Mitigating ‘One-Size-Fits-All’ approaches to Australian agriculture: Is there a case to be made for Geographical Indications?
Date of this Version
978-3-319-53072-7 (Print); 978-3-319-53073-4 (Electronic)

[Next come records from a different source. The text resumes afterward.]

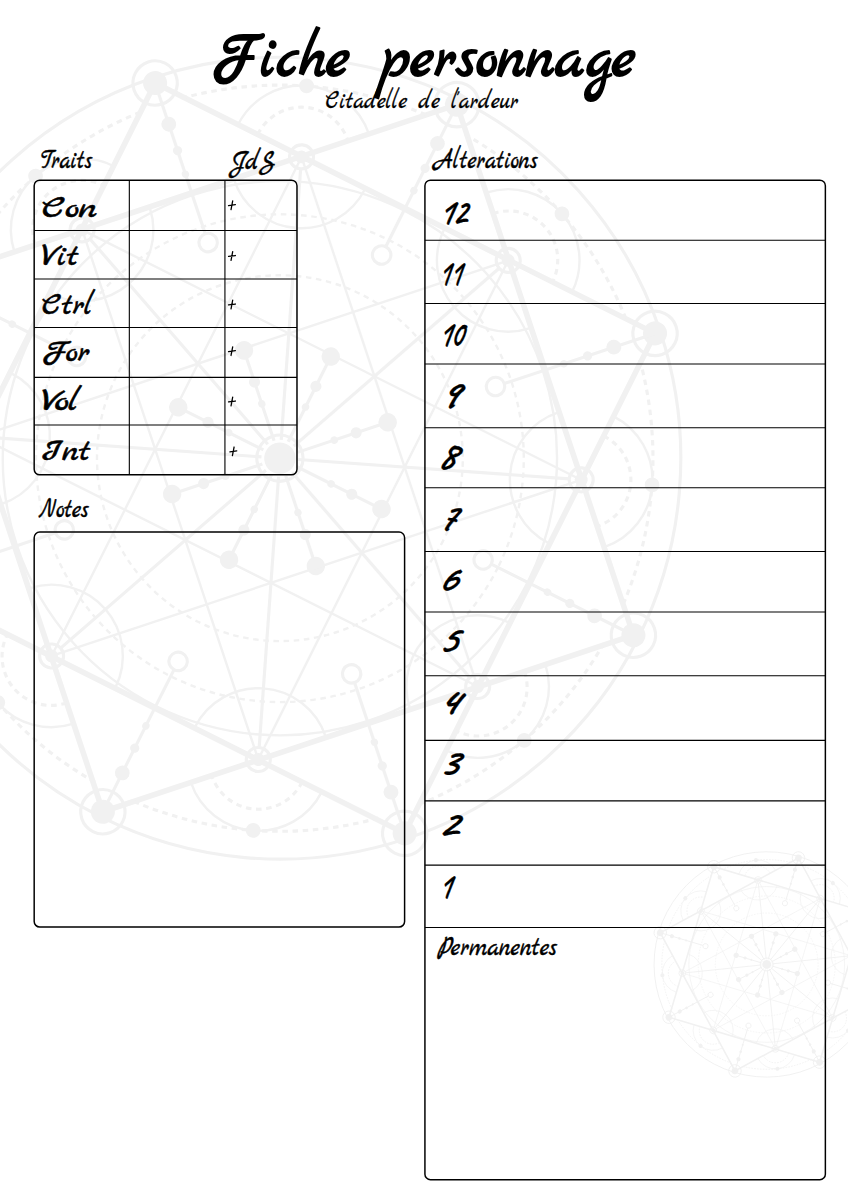
<!DOCTYPE html>
<html lang="fr">
<head>
<meta charset="utf-8">
<title>Fiche personnage</title>
<link rel="stylesheet" href="https://fonts.googleapis.com/css2?family=Caveat:wght@700&amp;family=Marck+Script&amp;display=swap">
<style>
  :root {
    --paper: #ffffff;
    --ink: #000000;
    --sigil: #f1f1f1;
    --script: "Marck Script", cursive;
    --numerals: "Caveat", cursive;
  }
  html, body { margin: 0; padding: 0; background: var(--paper); overflow: hidden; }
  .sheet { display: block; width: 848px; height: 1200px; background: var(--paper); overflow: hidden; }

  .sigil { color: var(--sigil); fill: none; stroke: currentColor; stroke-width: 3.4; }
  .dot { fill: currentColor; stroke: none; }
  .edge { stroke-width: 6; }
  .dashed { stroke-dasharray: 6 5; }
  .fine { stroke-width: 2.6; }

  .frame { fill: none; stroke: var(--ink); stroke-width: 1.6; }
  .rule { fill: none; stroke: var(--ink); stroke-width: 1.2; }

  text { font-family: var(--script); fill: var(--ink); stroke: var(--ink); stroke-linejoin: round; }
  .title { font-size: 70px; stroke-width: 1.9; }
  .subtitle { font-size: 28px; stroke-width: .3; }
  .heading { font-size: 31px; stroke-width: .45; }
  .trait { font-size: 34px; stroke-width: .6; }
  .level { font-family: var(--numerals); font-weight: 700; font-style: italic; font-size: 42px; stroke-width: .3; }
</style>
</head>
<body>
<svg class="sheet" viewBox="0 0 918 1299" preserveAspectRatio="none" xmlns="http://www.w3.org/2000/svg">
  <defs>
    <g id="sector">
      <!-- outer point and its pendulum -->
      <circle cx="428" cy="0" r="24"/>
      <circle class="dot" cx="428" cy="0" r="13"/>
      <path d="M428 0H256"/>
      <circle class="dot" cx="381" cy="0" r="8"/>
      <circle class="dot" cx="351" cy="0" r="5"/>
      <circle class="dot" cx="324" cy="0" r="4"/>
      <circle cx="246" cy="0" r="10"/>
      <!-- short ray from the core -->
      <path d="M20 0H123"/>
      <circle class="dot" cx="123" cy="0" r="10"/>
      <circle class="dot" cx="87" cy="0" r="6"/>
      <circle class="dot" cx="62" cy="0" r="4"/>
      <!-- crossing node -->
      <g transform="rotate(22.5)">
        <path d="M20 0H314"/>
        <path class="fine" d="M327 0L-231 231"/>
        <circle cx="327" cy="0" r="13"/>
        <circle class="dot" cx="327" cy="0" r="7"/>
        <path class="fine" d="M357 -71A77 77 0 0 1 357 71"/>
        <path class="fine" d="M297 -71A77 77 0 0 0 297 71"/>
        <path class="dashed" d="M348 -49A53 53 0 0 1 348 49"/>
        <circle class="dot" cx="404" cy="0" r="8"/>
        <path class="dashed" d="M381 -134A404 404 0 0 1 381 134"/>
      </g>
    </g>
    <g id="star-sigil">
      <circle r="434"/>
      <circle class="fine" r="300"/>
      <circle class="dashed fine" r="264"/>
      <circle class="dashed fine" r="198"/>
      <path class="edge" d="M428 0L0 428L-428 0L0 -428Z"/>
      <path class="edge" d="M428 0L0 428L-428 0L0 -428Z" transform="rotate(45)"/>
      <use href="#sector"/>
      <use href="#sector" transform="rotate(45)"/>
      <use href="#sector" transform="rotate(90)"/>
      <use href="#sector" transform="rotate(135)"/>
      <use href="#sector" transform="rotate(180)"/>
      <use href="#sector" transform="rotate(225)"/>
      <use href="#sector" transform="rotate(270)"/>
      <use href="#sector" transform="rotate(315)"/>
      <circle r="25"/>
      <circle class="dot" r="17"/>
    </g>
    <path id="plus" d="M-3.6 0.6L3.8 -0.4M0.9 -4.6L-0.9 4.8" fill="none" stroke="#000" stroke-width="1.4" stroke-linecap="round"/>
  </defs>

  <g class="sigil" aria-hidden="true">
    <use href="#star-sigil" transform="translate(303 496) rotate(26.6)"/>
    <use href="#star-sigil" transform="translate(830 1044) rotate(16.6) scale(.281)"/>
  </g>

  <g id="header">
    <text class="title" x="230" y="82" textLength="458" lengthAdjust="spacingAndGlyphs">Fiche personnage</text>
    <text class="subtitle" x="352" y="117" textLength="209" lengthAdjust="spacingAndGlyphs">Citadelle de l'ardeur</text>
  </g>

  <g id="traits">
    <text class="heading" x="44" y="182" textLength="56" lengthAdjust="spacingAndGlyphs">Traits</text>
    <text class="heading" x="250" y="183" textLength="48" lengthAdjust="spacingAndGlyphs">JdS</text>
    <rect class="frame" x="37" y="195" width="284.5" height="319" rx="6"/>
    <path class="rule" d="M140 195V514M243.5 195V514M37 249.5H321.5M37 302H321.5M37 354.5H321.5M37 408.5H321.5M37 460H321.5"/>
    <text class="trait" x="45" y="235" textLength="60" lengthAdjust="spacingAndGlyphs">Con</text>
    <text class="trait" x="45" y="287" textLength="40" lengthAdjust="spacingAndGlyphs">Vit</text>
    <text class="trait" x="45" y="340" textLength="56" lengthAdjust="spacingAndGlyphs">Ctrl</text>
    <text class="trait" x="46" y="391" textLength="51" lengthAdjust="spacingAndGlyphs">For</text>
    <text class="trait" x="45" y="444" textLength="41" lengthAdjust="spacingAndGlyphs">Vol</text>
    <text class="trait" x="45" y="498" textLength="53" lengthAdjust="spacingAndGlyphs">Int</text>
    <use href="#plus" x="251" y="222"/>
    <use href="#plus" x="251" y="277"/>
    <use href="#plus" x="251" y="329.500"/>
    <use href="#plus" x="251" y="380"/>
    <use href="#plus" x="251" y="434.500"/>
    <use href="#plus" x="252.500" y="488.500"/>
  </g>

  <g id="notes">
    <text class="heading" x="42" y="560" textLength="54" lengthAdjust="spacingAndGlyphs">Notes</text>
    <rect class="frame" x="37" y="576" width="401" height="427.5" rx="6"/>
  </g>

  <g id="alterations">
    <text class="heading" x="470" y="182" textLength="112" lengthAdjust="spacingAndGlyphs">Alterations</text>
    <rect class="frame" x="460" y="195" width="433.5" height="1082" rx="6"/>
    <path class="rule" d="M460 260H893.5M460 328.500H893.5M460 394H893.5M460 463H893.5M460 528H893.5M460 597H893.5M460 662.500H893.5M460 731.500H893.5M460 801.500H893.5M460 867H893.5M460 936.500H893.5M460 1004H893.5"/>
    <text class="level" x="474" y="242" textLength="30" lengthAdjust="spacingAndGlyphs">12</text>
    <text class="level" x="474" y="309" textLength="24" lengthAdjust="spacingAndGlyphs">11</text>
    <text class="level" x="474" y="375" textLength="26" lengthAdjust="spacingAndGlyphs">10</text>
    <text class="level" x="474" y="441" textLength="20" lengthAdjust="spacingAndGlyphs">9</text>
    <text class="level" x="473" y="507" textLength="19" lengthAdjust="spacingAndGlyphs">8</text>
    <text class="level" x="474" y="574" textLength="18" lengthAdjust="spacingAndGlyphs">7</text>
    <text class="level" x="473" y="640" textLength="20" lengthAdjust="spacingAndGlyphs">6</text>
    <text class="level" x="473" y="706" textLength="20" lengthAdjust="spacingAndGlyphs">5</text>
    <text class="level" x="473" y="773" textLength="21" lengthAdjust="spacingAndGlyphs">4</text>
    <text class="level" x="474" y="839" textLength="20" lengthAdjust="spacingAndGlyphs">3</text>
    <text class="level" x="473" y="905" textLength="21" lengthAdjust="spacingAndGlyphs">2</text>
    <text class="level" x="474" y="972" textLength="13" lengthAdjust="spacingAndGlyphs">1</text>
    <text class="heading" x="474" y="1034" textLength="129" lengthAdjust="spacingAndGlyphs">Permanentes</text>
  </g>
</svg>
</body>
</html>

Australia has been consistently opposed to extending Geographical Indications of Origin in Australian agriculture beyond their limited current application to wine. Such opposition has arisen largely because GIs have been viewed through the lens of international trade gains and losses and the subsequent contribution of these trade gains and losses to the collective wealth of the nation. GIs have not been considered in the Australian context for their potential to enhance the economic and social fabric of regional, rural and remote places, as has been the case in other nations. Such ‘rural enhancement’ considerations internationally, and particularly in Europe, have been an important part of the GI narrative. This chapter considers GIs in the Australian context from this perspective. We firstly outline the historical development of GIs and Australia’s response; and then provide an overview of Australian agricultural policy and operating environment that subsequently contextualizes two case studies. The first case study provides an in-depth look at the wine-GI experience and impact in Australia and the second provides a speculative analysis of the potential impact of GIs in a specific region. We conclude with insights into the ways in which GIs may well be contingently beneficial as tools for regional development in the Australian context.
This document has been peer reviewed.